Scan the entries for the word "function". Every line that has it should be copied.

> [Data excerpts]:
|---|
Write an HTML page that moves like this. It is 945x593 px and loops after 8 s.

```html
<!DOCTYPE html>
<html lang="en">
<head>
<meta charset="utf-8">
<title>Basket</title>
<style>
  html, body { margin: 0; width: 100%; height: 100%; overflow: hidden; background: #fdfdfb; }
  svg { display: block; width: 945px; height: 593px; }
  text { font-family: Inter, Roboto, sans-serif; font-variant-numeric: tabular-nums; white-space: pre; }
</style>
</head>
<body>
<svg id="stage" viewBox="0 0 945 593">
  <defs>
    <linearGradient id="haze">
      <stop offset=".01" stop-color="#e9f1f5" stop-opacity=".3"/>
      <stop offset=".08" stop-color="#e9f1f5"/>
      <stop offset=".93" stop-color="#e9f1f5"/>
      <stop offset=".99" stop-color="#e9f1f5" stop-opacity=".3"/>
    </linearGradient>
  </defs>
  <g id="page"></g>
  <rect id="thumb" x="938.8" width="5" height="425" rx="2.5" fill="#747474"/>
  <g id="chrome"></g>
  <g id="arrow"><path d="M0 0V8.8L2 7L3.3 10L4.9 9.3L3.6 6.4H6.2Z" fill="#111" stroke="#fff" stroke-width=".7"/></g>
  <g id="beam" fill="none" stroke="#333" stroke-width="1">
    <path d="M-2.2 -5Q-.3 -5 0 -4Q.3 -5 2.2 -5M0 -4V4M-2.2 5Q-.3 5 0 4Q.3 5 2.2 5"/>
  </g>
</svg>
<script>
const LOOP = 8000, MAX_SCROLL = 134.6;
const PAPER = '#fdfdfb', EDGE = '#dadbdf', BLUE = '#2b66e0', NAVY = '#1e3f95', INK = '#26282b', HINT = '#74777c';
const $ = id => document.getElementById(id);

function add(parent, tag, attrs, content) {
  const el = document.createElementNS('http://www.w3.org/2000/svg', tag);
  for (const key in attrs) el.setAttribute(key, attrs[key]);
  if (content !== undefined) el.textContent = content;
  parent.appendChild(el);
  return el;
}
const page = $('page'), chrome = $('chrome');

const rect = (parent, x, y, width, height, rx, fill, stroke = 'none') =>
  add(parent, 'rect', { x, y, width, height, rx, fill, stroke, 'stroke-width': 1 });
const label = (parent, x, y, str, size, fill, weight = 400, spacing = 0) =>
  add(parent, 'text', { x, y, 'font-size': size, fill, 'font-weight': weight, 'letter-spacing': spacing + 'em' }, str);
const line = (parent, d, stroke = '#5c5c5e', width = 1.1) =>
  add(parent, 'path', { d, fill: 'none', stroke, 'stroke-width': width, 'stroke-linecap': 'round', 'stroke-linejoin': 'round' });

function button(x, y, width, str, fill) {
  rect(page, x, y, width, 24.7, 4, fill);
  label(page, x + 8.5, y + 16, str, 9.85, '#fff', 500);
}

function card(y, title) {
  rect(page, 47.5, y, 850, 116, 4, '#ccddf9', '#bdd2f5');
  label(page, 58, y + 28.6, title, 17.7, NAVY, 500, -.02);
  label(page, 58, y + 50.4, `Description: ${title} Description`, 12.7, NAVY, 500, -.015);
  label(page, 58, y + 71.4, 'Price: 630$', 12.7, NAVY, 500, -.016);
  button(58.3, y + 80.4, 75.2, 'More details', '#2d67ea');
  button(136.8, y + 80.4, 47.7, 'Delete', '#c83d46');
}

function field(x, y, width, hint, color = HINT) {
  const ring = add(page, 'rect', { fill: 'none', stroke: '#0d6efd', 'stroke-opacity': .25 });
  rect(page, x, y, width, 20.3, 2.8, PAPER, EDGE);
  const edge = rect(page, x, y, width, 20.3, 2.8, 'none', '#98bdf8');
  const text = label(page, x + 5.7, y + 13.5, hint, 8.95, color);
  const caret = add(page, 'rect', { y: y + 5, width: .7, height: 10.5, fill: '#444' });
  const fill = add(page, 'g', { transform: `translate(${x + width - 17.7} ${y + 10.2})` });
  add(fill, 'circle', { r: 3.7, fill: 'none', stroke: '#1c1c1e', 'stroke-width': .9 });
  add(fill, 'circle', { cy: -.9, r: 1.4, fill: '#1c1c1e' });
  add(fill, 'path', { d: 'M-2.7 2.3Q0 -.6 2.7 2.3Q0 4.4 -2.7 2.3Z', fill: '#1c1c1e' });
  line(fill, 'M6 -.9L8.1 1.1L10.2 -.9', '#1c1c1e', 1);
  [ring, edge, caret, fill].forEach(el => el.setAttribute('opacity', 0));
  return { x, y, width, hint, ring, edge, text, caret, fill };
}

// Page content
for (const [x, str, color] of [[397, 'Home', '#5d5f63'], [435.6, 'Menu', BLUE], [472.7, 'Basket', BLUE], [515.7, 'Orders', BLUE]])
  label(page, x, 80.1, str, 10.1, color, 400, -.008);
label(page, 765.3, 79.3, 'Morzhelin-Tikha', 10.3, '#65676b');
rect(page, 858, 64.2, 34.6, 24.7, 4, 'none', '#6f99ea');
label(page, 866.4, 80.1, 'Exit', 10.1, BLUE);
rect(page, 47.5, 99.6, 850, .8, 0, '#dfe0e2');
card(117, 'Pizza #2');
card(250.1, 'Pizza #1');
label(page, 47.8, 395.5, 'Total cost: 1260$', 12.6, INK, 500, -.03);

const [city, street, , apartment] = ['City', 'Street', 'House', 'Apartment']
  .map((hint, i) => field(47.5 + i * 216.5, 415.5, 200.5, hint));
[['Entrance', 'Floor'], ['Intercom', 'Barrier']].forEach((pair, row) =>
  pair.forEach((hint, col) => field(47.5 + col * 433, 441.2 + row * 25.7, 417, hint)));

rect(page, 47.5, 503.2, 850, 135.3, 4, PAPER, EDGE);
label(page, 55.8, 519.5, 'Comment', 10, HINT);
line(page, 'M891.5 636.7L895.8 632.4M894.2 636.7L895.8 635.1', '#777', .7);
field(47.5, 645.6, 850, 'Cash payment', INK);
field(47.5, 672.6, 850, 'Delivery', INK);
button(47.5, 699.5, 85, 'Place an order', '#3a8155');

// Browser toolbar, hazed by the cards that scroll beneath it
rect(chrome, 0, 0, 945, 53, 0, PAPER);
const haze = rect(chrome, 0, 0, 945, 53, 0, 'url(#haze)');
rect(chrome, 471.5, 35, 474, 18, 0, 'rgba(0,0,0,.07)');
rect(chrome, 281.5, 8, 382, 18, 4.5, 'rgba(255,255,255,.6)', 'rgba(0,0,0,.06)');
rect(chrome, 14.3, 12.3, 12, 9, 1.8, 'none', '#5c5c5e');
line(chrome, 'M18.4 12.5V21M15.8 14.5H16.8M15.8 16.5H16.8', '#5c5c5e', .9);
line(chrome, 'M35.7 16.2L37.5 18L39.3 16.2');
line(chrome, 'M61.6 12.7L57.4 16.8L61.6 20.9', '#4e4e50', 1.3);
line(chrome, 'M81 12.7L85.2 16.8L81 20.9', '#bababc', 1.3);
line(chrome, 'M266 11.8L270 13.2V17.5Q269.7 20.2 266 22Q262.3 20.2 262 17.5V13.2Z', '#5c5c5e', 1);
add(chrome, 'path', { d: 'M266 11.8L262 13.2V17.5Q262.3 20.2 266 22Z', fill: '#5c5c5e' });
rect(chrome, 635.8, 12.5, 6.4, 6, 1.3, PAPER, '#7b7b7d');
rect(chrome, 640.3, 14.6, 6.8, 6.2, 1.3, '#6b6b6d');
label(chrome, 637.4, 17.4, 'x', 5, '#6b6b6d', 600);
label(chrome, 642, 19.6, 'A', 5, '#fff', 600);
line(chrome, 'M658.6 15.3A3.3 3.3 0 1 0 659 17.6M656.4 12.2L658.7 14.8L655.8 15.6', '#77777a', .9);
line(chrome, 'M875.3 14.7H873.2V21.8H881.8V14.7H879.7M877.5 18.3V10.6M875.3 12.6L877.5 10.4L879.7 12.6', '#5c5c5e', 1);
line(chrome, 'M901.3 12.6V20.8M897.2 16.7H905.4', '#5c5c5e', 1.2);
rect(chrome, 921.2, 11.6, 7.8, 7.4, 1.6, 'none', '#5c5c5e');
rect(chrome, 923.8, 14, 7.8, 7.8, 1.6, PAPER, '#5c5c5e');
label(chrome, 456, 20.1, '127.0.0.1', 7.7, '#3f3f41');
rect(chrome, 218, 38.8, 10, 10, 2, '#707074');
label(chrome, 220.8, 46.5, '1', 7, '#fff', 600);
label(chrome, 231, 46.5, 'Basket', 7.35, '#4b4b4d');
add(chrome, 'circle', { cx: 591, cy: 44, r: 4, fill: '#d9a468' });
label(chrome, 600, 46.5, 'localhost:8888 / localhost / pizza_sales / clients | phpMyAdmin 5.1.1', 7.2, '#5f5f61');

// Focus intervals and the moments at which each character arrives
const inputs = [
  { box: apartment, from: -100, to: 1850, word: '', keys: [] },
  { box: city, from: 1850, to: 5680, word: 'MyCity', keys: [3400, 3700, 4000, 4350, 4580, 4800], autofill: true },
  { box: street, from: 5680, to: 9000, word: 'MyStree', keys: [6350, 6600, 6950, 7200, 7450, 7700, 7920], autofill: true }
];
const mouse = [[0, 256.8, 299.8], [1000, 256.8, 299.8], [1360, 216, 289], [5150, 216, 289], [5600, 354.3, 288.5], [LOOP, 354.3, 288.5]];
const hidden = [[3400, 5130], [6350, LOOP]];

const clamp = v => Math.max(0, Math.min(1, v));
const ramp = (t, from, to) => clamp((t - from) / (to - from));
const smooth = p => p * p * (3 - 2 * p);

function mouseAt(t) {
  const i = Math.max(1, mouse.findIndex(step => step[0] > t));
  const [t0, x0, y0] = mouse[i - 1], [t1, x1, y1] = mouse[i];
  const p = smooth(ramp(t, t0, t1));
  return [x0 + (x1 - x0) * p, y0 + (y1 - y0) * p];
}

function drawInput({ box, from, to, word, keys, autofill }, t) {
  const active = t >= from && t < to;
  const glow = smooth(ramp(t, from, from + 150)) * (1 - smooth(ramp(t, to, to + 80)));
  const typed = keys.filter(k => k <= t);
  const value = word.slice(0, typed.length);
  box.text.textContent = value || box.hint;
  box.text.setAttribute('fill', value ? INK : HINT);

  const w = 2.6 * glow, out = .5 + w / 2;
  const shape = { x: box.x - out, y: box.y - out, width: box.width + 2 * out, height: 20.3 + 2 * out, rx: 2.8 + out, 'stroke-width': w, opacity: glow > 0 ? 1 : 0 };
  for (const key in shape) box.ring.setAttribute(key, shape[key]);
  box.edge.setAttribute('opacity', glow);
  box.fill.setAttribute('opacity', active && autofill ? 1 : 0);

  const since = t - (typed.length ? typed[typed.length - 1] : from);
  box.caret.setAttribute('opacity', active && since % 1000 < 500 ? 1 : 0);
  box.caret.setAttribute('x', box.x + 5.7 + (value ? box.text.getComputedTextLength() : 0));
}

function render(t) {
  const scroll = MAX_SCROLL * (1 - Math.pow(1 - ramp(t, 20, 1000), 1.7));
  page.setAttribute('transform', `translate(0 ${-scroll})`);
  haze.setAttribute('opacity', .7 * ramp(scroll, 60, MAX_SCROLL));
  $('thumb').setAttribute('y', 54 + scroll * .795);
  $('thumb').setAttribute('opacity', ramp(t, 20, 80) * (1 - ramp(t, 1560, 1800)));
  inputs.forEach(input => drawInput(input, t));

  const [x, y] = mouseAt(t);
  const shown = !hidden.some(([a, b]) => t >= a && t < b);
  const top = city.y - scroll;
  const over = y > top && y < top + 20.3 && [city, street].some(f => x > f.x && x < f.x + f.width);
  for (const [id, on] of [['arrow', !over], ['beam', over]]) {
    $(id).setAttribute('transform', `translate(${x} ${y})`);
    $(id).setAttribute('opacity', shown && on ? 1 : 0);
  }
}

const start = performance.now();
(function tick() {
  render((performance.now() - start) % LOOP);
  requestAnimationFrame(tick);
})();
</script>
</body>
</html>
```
|---|
> [WRITTEN SOLUTION]:
function add(parent, tag, attrs, content) {
function button(x, y, width, str, fill) {
function card(y, title) {
function field(x, y, width, hint, color = HINT) {
function mouseAt(t) {
function drawInput({ box, from, to, word, keys, autofill }, t) {
function render(t) {
(function tick() {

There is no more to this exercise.